“Surgical readmissions, as we all know, have come under increased scrutiny, because they are associated with both increased costs and resource utilization, and preventable readmissions are thought to account for up to 17% of all hospital payments, resulting in a cost average of $13,433 per readmission,” Mary T. Hawn, MD, FACS , of Stanford (Calif.) University said in reporting results of the study. That estimate is based on Medicare data on 3.9 million readmissions in 2013. The study findings were reported at the annual meeting of the American Surgical Association.

The study sample included 211,213 operations in the Veterans Affairs Surgical Quality Improvement Program during 2008-2014, 45% of which were orthopedic in nature, 37% general, and 18% vascular. The overall 30-day unplanned readmission rate was 10.8% and the 30-day ED utilization rate was 14.2%, Dr. Hawn said.

The study identified six distinct postoperative inpatient pain trajectories based on postop pain scores: persistently low (4.5%); mild to low (9%); persistently mild (15.3%); moderate to low (12.1%); persistently moderate (40.2%); and persistently high (18.9%). One of the study objectives, Dr. Hawn said, “was to see if we could identify patterns of postoperative pain trajectories in a surgical cohort, and to describe these subpopulations by their trajectories, and then to determine whether there was an association with postdischarge health care utilization.” The hypothesis was that inpatient postoperative pain trajectory would be associated with 30-day readmission and ED visits as well as postop complications, Dr. Hawn added.

Patients with high pain trajectories had highest rates of postdischarge readmission and ED visits, 14.4% and 16.3%, respectively, Dr. Hawn said.

“Patients in the low-pain categories were more likely to undergo general and vascular procedures compared to orthopedic procedures in the high-pain categories,” Dr. Hawn said. “In the low-pain categories, they were older and less likely to be female. They were less likely to have independent functional status whereas patients in the high-pain category had a 26% prevalence of preoperative diagnosis of depression.”

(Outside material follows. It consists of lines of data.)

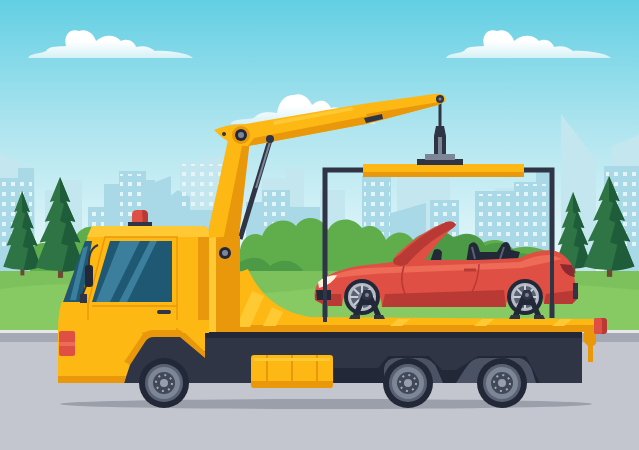
<!DOCTYPE html>
<html lang="en">
<head>
<meta charset="utf-8">
<title>Tow truck lifting a car</title>
<style>
:root{
  --yellow:#fdb813;--yellow-light:#ffc933;--yellow-dark:#e9980c;--orange:#f0a010;
  --navy:#2f3545;--navy-deep:#232838;--steel:#7d8696;--steel-dark:#596273;
  --red:#e04f43;--red-dark:#b93a35;--red-light:#ee6b58;
  --glass:#1f5873;--glass-light:#3b7f9c;
  --grass:#7cc15c;--bush:#5fae4b;--bush-dark:#4c9a45;--pine:#2e7444;--pine-dark:#1f5d3a;
  --city-far:#c3e6ef;--city-near:#a9d8e6;--road:#c3c6cf;--kerb:#e4e6ea;
}
html,body{margin:0;padding:0;overflow:hidden}
body{width:639px;height:450px}
svg{display:block}
.far{fill:var(--city-far)}.near{fill:var(--city-near)}
.yellow{fill:var(--yellow)}.yellow-light{fill:var(--yellow-light)}.yellow-dark{fill:var(--yellow-dark)}
.navy{fill:var(--navy)}.deep{fill:var(--navy-deep)}.steel{fill:var(--steel)}
.red{fill:var(--red)}.red-dark{fill:var(--red-dark)}
.line{fill:none;stroke:var(--navy)}
</style>
</head>
<body>
<svg width="639" height="450" viewBox="0 0 639 450" role="img" aria-label="Yellow tow truck with a crane carrying a red convertible through a city park">
<defs>
  <linearGradient id="sky" x1="0" y1="0" x2="0" y2="1">
    <stop offset="0" stop-color="#62cfe3"/><stop offset=".45" stop-color="#b0e5ef"/><stop offset="1" stop-color="#f1fbfd"/>
  </linearGradient>
  <linearGradient id="cloud-fill" x1="0" y1="0" x2="0" y2="1">
    <stop offset=".4" stop-color="#fff"/><stop offset="1" stop-color="#d5f1f6"/>
  </linearGradient>
  <pattern id="windows" width="9" height="10" patternUnits="userSpaceOnUse">
    <rect x="2" y="2" width="4" height="4" fill="#e4f5f9"/>
  </pattern>
  <g id="cloud">
    <path d="M0 58C2 53 12 54 18 51C22 45 32 47 38 46C35 34 43 28 51 31C59 28 66 34 68 41C76 34 87 34 93 41C99 38 106 41 108 47C116 45 122 47 127 51C137 50 161 53 165 58Z" fill="url(#cloud-fill)"/>
  </g>
  <g id="pine">
    <rect x="-2" y="84" width="5" height="13" fill="#6b4a35"/>
    <path d="M0 0L10 24L6 23L15 43L10 42L20 63L14 62L24 87Q0 94 -24 87L-14 62L-20 63L-10 42L-15 43L-6 23L-10 24Z" fill="var(--pine)"/>
    <path d="M0 0L10 24L6 23L15 43L10 42L20 63L14 62L24 87Q14 91 2 91L8 66L1 64L6 45L0 42L4 26L0 24Z" fill="var(--pine-dark)"/>
  </g>
  <g id="truck-wheel">
    <circle r="25" class="deep"/>
    <circle r="19" fill="var(--steel-dark)"/>
    <circle r="16" class="steel"/>
    <circle r="11" fill="#414959"/>
    <circle r="8" fill="none" stroke="#a3aab6" stroke-width="2" stroke-dasharray="2 4.3"/>
    <circle r="4" fill="#989fac"/>
  </g>
  <g id="car-wheel">
    <circle r="18" class="deep"/>
    <circle r="14" fill="#b5bcc8"/>
    <circle r="11" fill="#596273"/>
    <path d="M0 -12V12M-12 0H12M-8 -8L8 8M8 -8L-8 8" stroke="#c9ced7" stroke-width="2"/>
    <circle r="4" class="steel"/>
  </g>
  <g id="wheel-clamp">
    <path d="M-3 -10H3L15 17H9L4 5H-4L-9 17H-15Z" class="deep"/>
    <path d="M-16 15H-7V19H-18ZM7 15H16L18 19H7Z" class="navy"/>
    <circle cy="-5" r="5" class="navy"/><circle cy="-5" r="2" class="steel"/>
  </g>
  <g id="joint">
    <circle r="9" class="yellow-dark"/><circle r="6" class="deep"/><circle r="3" class="steel"/>
  </g>
</defs>

<g id="sky-scene">
  <rect width="639" height="290" fill="url(#sky)"/>
  <use href="#cloud" x="28"/>
  <use href="#cloud" x="446"/>
  <path d="M230 124C234 118 247 120 254 118C259 111 270 112 277 113C279 102 284 95 294 95C302 92 309 98 312 105C320 98 327 100 331 108C340 106 352 111 358 118Q370 119 376 124Z" fill="url(#cloud-fill)"/>
</g>

<g id="skyline">
  <path class="far" d="M0 153L35 171V275H0ZM45 190H60V180H82V275H45ZM180 162H204V157H228V275H180ZM262 178H286V168H304V275H262ZM320 190H345V275H320ZM397 170H424V160H450V275H397ZM495 188H528V275H495ZM561 114L596 160V275H561ZM612 146L639 135V275H612Z"/>
  <path class="near" d="M0 178H18V168H34V275H0ZM88 207H104V184H119V171H146V180H155V275H88ZM150 184L171 176V275H150ZM169 197L178 190L190 197V275H169ZM190 210H216V275H190ZM246 202H262V190H290V275H246ZM290 207H320V275H290ZM362 176H391V275H362ZM391 213L426 203V275H391ZM430 200H459V275H430ZM475 191H514V275H475ZM514 182H536V172H552V275H514ZM604 166H639V275H604Z"/>
  <path fill="url(#windows)" d="M0 180H32V250H0ZM90 210H104V250H90ZM120 174H144V240H120ZM182 164H226V208H182ZM264 192H288V250H264ZM364 180H390V240H364ZM432 203H458V240H432ZM477 194H512V240H477ZM516 184H550V250H516ZM606 169H637V250H606Z"/>
</g>

<g id="park">
  <path fill="var(--bush)" d="M30 285V252C36 240 46 243 50 244C56 229 70 230 75 237C84 222 100 225 104 237C116 230 127 238 130 248L240 250C242 236 254 231 262 236C268 220 287 216 296 226C304 214 322 216 328 230C334 218 352 215 362 228C374 222 382 230 386 240C398 226 410 235 413 240C424 229 440 232 446 240C460 232 474 236 480 244C494 236 508 241 512 249C530 243 550 249 560 262V285Z"/>
  <path fill="var(--bush-dark)" d="M396 285C394 262 404 246 418 246C424 230 446 228 454 238C466 229 482 235 485 246C500 238 514 246 516 254C532 250 542 262 542 285ZM240 285V262C254 254 264 258 270 266C284 256 298 262 304 272L316 285Z"/>
  <rect y="271" width="639" height="61" fill="var(--grass)"/>
  <path d="M0 289Q70 279 150 290T330 286T639 290V332H0Z" fill="#87ca64"/>
  <use href="#pine" transform="translate(22 191) scale(.78 .87)"/>
  <use href="#pine" transform="translate(60 177) scale(1.02 1.04)"/>
  <use href="#pine" transform="translate(573 192) scale(.76 .84)"/>
  <use href="#pine" transform="translate(609 176) scale(1.06 1.04)"/>
</g>

<g id="street">
  <rect y="330" width="639" height="120" fill="var(--road)"/>
  <rect y="330" width="639" height="12" fill="#a4a9b4"/>
  <rect y="330" width="639" height="3" fill="var(--kerb)"/>
  <ellipse cx="326" cy="404" rx="266" ry="5" fill="#9a9faa"/>
</g>

<g id="lifting-frame">
  <path class="line" stroke-width="5" d="M325 322V170H552V318"/>
  <rect x="363" y="164" width="161" height="13" class="yellow"/>
  <rect x="363" y="172" width="161" height="5" class="yellow-dark"/>
  <rect x="417" y="159" width="46" height="6" class="navy"/>
  <rect x="425" y="154" width="30" height="6" class="steel"/>
  <path class="line" stroke-width="3" d="M440 102V128"/>
  <path d="M436 126H444L446 136V154H434V136Z" class="navy"/>
  <path d="M438 137H442V154H438Z" class="steel"/>
</g>

<g id="crane">
  <path class="line" stroke-width="5" d="M270 140L240 239"/>
  <path stroke="var(--steel)" stroke-width="2" d="M270 142L256 188"/>
  <path class="yellow-dark" d="M230 138L250 140L239 236L238 332H205V246Z"/>
  <path class="yellow" d="M228 140L243 141L222 246V332H205V246Z"/>
  <path class="yellow-dark" d="M207 238L240 236V332H207Z"/>
  <path class="yellow-light" d="M207 238L216 237V332H207Z"/>
  <path class="yellow" d="M214 130Q226 124 246 124L362 104L371 123L270 142L248 146Q230 147 214 130Z"/>
  <path class="yellow-dark" d="M248 146L270 142L371 123L368 116L254 138Z"/>
  <path class="yellow" d="M362 104L434 94Q446 92 446 101L438 105L370 123Z"/>
  <path class="yellow-dark" d="M370 123L438 105L445 101L366 114Z"/>
  <path class="navy" d="M364 118L382 114L383 119L366 123Z"/>
  <path class="yellow-light" d="M273 121L352 107L354 110L274 125Z"/>
  <use href="#joint" x="241" y="135"/>
  <circle cx="224" cy="134" r="2" class="navy"/>
  <circle cx="270" cy="139" r="4" class="navy"/>
  <circle cx="440" cy="99" r="4" class="navy"/><circle cx="440" cy="99" r="1.5" class="steel"/>
  <use href="#joint" x="225" y="253"/>
</g>

<g id="truck-bed">
  <path class="yellow" d="M248 269C258 291 276 312 310 317L600 319V332H240V272Z"/>
  <path class="yellow-dark" d="M240 325H600V332H240Z"/>
  <path class="yellow-light" d="M252 291L264 296L250 327H240V318ZM272 307L283 312L276 326H263ZM398 319H410L402 326H390ZM482 319H494L486 326H474ZM560 319H572L564 326H552Z"/>
  <path class="yellow-dark" d="M584 330H596V344L593 346V362H588V346L584 342Z"/>
  <rect x="594" y="318" width="13" height="16" rx="3" class="red-dark"/>
  <rect x="594" y="318" width="8" height="16" rx="2" class="red"/>
  <path class="navy" d="M186 332H582V383H186Z"/>
  <path class="deep" d="M186 332H582V338H186Z"/>
  <path class="deep" d="M334 383V368H378L388 356H429L442 370H456L478 356H526L540 383Z"/>
  <path fill="#4a5264" d="M384 383V368Q386 358 396 358H422Q433 359 437 369L443 383H456L465 369Q472 358 480 358H520Q528 360 532 370L536 383Z"/>
</g>

<g id="cab">
  <path class="yellow" d="M92 226H202Q209 226 209 234V333H204V355L181 337H146L131 383H58V332Q58 306 64 298Z"/>
  <path class="yellow-light" d="M92 226H202Q209 226 209 234V237H87Z"/>
  <path class="yellow-dark" d="M198 237H209V333H204V355L181 337V333H198Z"/>
  <path fill="var(--glass)" d="M85 241H92L82 302H63Z"/>
  <path fill="var(--glass-light)" d="M83 248L88 246L76 300H70Z"/>
  <path fill="var(--glass)" d="M110 241H172V302H92Z"/>
  <path fill="var(--glass-light)" d="M120 241H140L110 302H96ZM150 241H157L127 302H119Z"/>
  <path fill="none" stroke="var(--yellow-dark)" stroke-width="1.5" d="M105 237H177V333H88V304ZM92 306H177"/>
  <rect x="157" y="310" width="14" height="4" rx="2" class="navy"/>
  <path class="line" stroke-width="2" d="M98 245Q88 249 89 266M88 281L80 301"/>
  <rect x="85" y="265" width="8" height="22" rx="3" class="deep"/>
  <path d="M80 294H87V303H80Z" class="navy"/>
  <path class="navy" d="M58 365H126L142 341Q146 334 154 334H184L206 355V383H58Z"/>
  <path class="yellow" d="M60 357H124L146 328H180L205 352V333H209V320H60Z"/>
  <path class="yellow-dark" d="M122 365L143 334Q147 330 154 330H180L205 352V358L180 337H154Q148 337 145 342L130 365Z"/>
  <path class="navy" d="M130 383L146 343Q149 338 155 338H178L216 372V383Z"/>
  <path class="yellow" d="M58 362H125L130 365L124 383H58Z"/>
  <path class="yellow-dark" d="M58 376H126L124 383H58Z"/>
  <rect x="59" y="331" width="16" height="25" rx="2" class="red"/>
  <path d="M59 342H75V346H59Z" fill="var(--red-light)"/>
  <path d="M132 225V215Q132 210 137 210H143Q148 210 148 215V225Z" class="red"/>
  <path d="M142 210Q148 210 148 215V225H143Z" class="red-dark"/>
  <rect x="128" y="222" width="24" height="4" class="navy"/>
</g>

<g id="fuel-tank">
  <rect x="251" y="355" width="82" height="33" rx="3" class="yellow"/>
  <path class="yellow-dark" d="M251 381H333V385Q333 388 330 388H254Q251 388 251 385Z"/>
  <path fill="none" stroke="var(--yellow-dark)" stroke-width="2" d="M267 355V388M292 355V388M317 355V388"/>
  <path class="yellow-light" d="M254 358H330V361H254Z"/>
</g>

<g id="truck-wheels">
  <use href="#truck-wheel" x="164" y="383"/>
  <use href="#truck-wheel" x="408" y="383"/>
  <use href="#truck-wheel" x="502" y="383"/>
</g>

<g id="convertible">
  <path d="M466 263L469 245Q474 239 478 246L480 252H497L502 244Q509 238 511 250L520 252L517 262Z" class="deep"/>
  <path d="M472 247L475 259M504 247L500 259" stroke="#596273" stroke-width="2"/>
  <path d="M430 262L434 250Q439 247 442 252L441 263Z" class="deep"/>
  <path class="red" d="M315 300Q313 288 320 281Q334 270 358 266L393 262L396 255Q420 232 446 222Q454 220 456 225Q440 238 425 260L477 260L520 258Q534 250 551 250Q564 252 572 265L575 282Q579 288 578 298L572 304H544Q542 284 526 284Q508 284 506 307H382Q380 284 362 283Q344 284 342 306H326Z"/>
  <path class="red-dark" d="M394 260Q420 234 446 222Q454 220 456 225L453 228Q428 241 409 262Z"/>
  <path fill="var(--red-light)" d="M324 280Q340 270 366 268L520 262Q537 254 552 255L562 259Q540 264 522 268L392 273Q350 275 324 280Z"/>
  <path class="red-dark" d="M385 294L504 290L506 307H382ZM315 294H341L342 306H326L315 300ZM546 294L578 290V298L572 304H544Z"/>
  <path fill="none" stroke="var(--red-dark)" stroke-width="1.5" d="M404 266Q398 283 408 300H466Q478 287 479 264"/>
  <path d="M464 270H476" stroke="var(--red-dark)" stroke-width="3"/>
  <ellipse cx="401" cy="261" rx="8" ry="5" class="red-dark"/>
  <path d="M318 282Q326 275 337 275Q333 284 319 288Z" fill="#fff0dc"/>
  <path d="M316 290H331V300H317Z" class="deep"/>
  <path d="M560 264L572 265L575 277Q564 276 560 264Z" fill="#8d2931"/>
  <path d="M573 283H578V299H573Z" class="navy"/>
  <use href="#car-wheel" x="362" y="297"/>
  <use href="#car-wheel" x="525" y="297"/>
  <use href="#wheel-clamp" x="367" y="300"/>
  <use href="#wheel-clamp" x="527" y="300"/>
</g>

<g id="frame-front-posts">
  <path class="line" stroke-width="4" d="M325 168V322M552 168V318"/>
</g>
</svg>
</body>
</html>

Those in the high-pain category had a 1.5 times greater risk of an unplanned readmission and a 4 times greater risk in pain-related readmission, according to an odds ratio analysis of the data.

“As for the prevalence of our outcomes, 10.7% had an unplanned readmission. A total of 1.5% from the overall cohort had a pain-related readmission, 8.6% had an emergency visit within 30 days of discharge that did not result in a readmission, and 4.4% had at least one postdischarge complication,” Dr. Hawn said.

In his discussion, Clifford Y. Ko, MD, FACS , of the University of California, Los Angeles, asked what was the take-home for surgeons managing patients postoperatively in the era of the opioid epidemic. “For these types of patients, we need to get our colleagues, the pain specialists, involved much earlier,” Dr. Hawn said. “We need to rethink that strategy of treating the pain-score number. And I think there’s been so much national attention to this that we will stop focusing on that number as a measure of quality of care and patient satisfaction. Those are some trends we’ll see in the future.”

Neither Dr. Hawn nor Dr. Ko reported any financial disclosures

The complete manuscript of this study and its presentation at the American Surgical Association’s 137th Annual Meeting, April 2017, in Philadelphia, is anticipated to be published in the Annals of Surgery pending editorial review.